Two solitary souls find comfort in the natural world in Bas Devos’ Encounters-winning feature


Source: Berlin International Film Festival


Dir/scr: Bas Devos. Belgium. 2023. 84mins

A chance encounter changes two people’s lives in Here, the remarkable fourth feature from Belgian writer-director Bas Devos. This deceptively slender tale about a Romanian construction worker and a Belgian-Chinese bryologist (an expert in the study of moss and lichen) keeps its principal characters separate for most of the film’s 84-minute running time. But with gorgeous precision, Devos slowly brings these mismatched individuals into each other’s orbit, in the process crafting a quietly overwhelming study of human connection and our relationship with the natural world. Hardly a conventional love story, but achingly tender nonetheless, Here is fully present and dazzlingly alive.

Fully present and dazzlingly alive

Here debuted in Berlin, where it won both the jury and Fipresci prize for the best film in Encounters. This is Devos’ third picture to screen at the German festival, preceded by 2014’s Violet and 2019’s Hellhole. (His third feature, the luminous Ghost Tropic, screened in Directors’ Fortnight at Cannes in 2019.) Discerning festivals should seek out the film, and fans of thought-provoking, meditative arthouse cinema will be richly rewarded.

Stefan Gota plays Stefan, a construction worker on a job in Brussels who is about to return to his Romanian homeland on holiday, uncertain if he will come back to Belgium. He has family in Brussels in the form of his older sister Anca (Alina Constantin), an exhausted nurse, but as he cleans out his refrigerator, he exudes the air of someone who is leaving for good. Deciding to use his leftover vegetables to make a soup for those close to him, Stefan heads out to a local Chinese restaurant for one final meal, meeting ShuXiu (Liyo Gong), a scientist studying moss who helps out at her aunt’s eatery. 

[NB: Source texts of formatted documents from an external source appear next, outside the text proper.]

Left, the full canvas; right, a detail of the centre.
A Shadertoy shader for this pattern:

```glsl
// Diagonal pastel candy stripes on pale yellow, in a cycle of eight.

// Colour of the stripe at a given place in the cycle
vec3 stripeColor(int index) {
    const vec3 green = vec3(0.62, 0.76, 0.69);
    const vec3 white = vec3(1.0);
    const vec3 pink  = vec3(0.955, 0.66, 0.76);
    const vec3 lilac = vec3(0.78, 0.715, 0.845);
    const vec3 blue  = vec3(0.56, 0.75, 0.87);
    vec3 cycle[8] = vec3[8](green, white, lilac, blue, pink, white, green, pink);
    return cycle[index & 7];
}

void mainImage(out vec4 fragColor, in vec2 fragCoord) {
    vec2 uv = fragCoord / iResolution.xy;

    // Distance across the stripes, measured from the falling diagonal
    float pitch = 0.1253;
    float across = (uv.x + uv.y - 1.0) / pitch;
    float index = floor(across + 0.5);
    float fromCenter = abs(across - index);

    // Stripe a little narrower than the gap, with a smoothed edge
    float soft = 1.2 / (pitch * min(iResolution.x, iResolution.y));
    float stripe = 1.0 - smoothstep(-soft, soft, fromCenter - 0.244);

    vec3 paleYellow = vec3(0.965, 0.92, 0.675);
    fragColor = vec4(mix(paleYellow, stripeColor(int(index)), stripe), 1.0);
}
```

Devos immerses the viewer in his dreamy spell, shooting in a boxy aspect ratio that emphasises the intimacy of this character piece. Focused on the lush vegetation in Brussels — especially in the outlying forests — the writer-director creates an environment in which Stefan and ShuXiu individually seem enveloped by their surroundings. We spend the majority of the time with Stefan but both are solitary souls, attuned to their internal rhythms more than those of the outside world. ShuXiu spends her days diligently staring into a microscope, engrossed by the plant life she sees up close, while Stefan is perhaps a bit more adrift, delaying his departure for reasons that remain teasingly opaque. 

Here’s dialogue is minimalist, which allows the immersive sound design to dominate. We often hear the rush of wind or the rustle of leaves — sweet music to Stefan’s ears, considering his fascination with nature. One day, he finds a mysterious assortment of seeds in his pocket, later going to a community garden for a restorative sojourn. He and ShuXiu are only on screen together twice and yet Here subtly suggests that they share a psychic bond — a respect for the earthly paradise around them.

The characters’ first encounter is played nonchalantly, but Gota and Gong hint at a slight spark between them. Devos keeps the interaction lowkey enough that the scene has a lifelike mundanity to it. (Stefan is soaked because of the rain; ShuXiu asks him if he’d like to dry his shoes on the restaurant’s radiator – an offer he politely declines.) But the seemingly inconsequential random nature of the interaction will grow in importance when they run into each other again in Here’s charged final sequence in which Devos’ disparate themes come together beautifully. Reuniting with Ghost Tropic cinematographer Grimm Vandekerckhove, who in that film made nocturnal Brussels a symphony of ghostly ambiance, Devos places his characters in an otherworldly Eden, only to end on a note of bittersweet perfection. 

Gota is incredibly appealing as this kindly, soft-spoken construction worker, the sweetness in his eyes belying a sadness he cannot quite articulate. Similarly, Gong embodies a character who radiates decency and calm composure — a fully-formed person who, like Stefan, does not need a lover to complete her. Perhaps that’s why the film’s finale feels so rewarding: what Devos’ characters ultimately find in one another is something more profound and meaningful than romance. Befitting its simple, immediate title, Here encourages the audience, like Stefan and ShuXiu, to savour right now. Being in the moment has rarely been so exhilarating. 

Production company: Quetzalcoatl

International sales: Rediance, 

Producer: Marc Goyens

Cinematography: Grimm Vandekerckhove

Production design: Spela Tusar

Editing: Dieter Diependaele

Music: Brecht Ameel

Main cast: Stefan Gota, Liyo Gong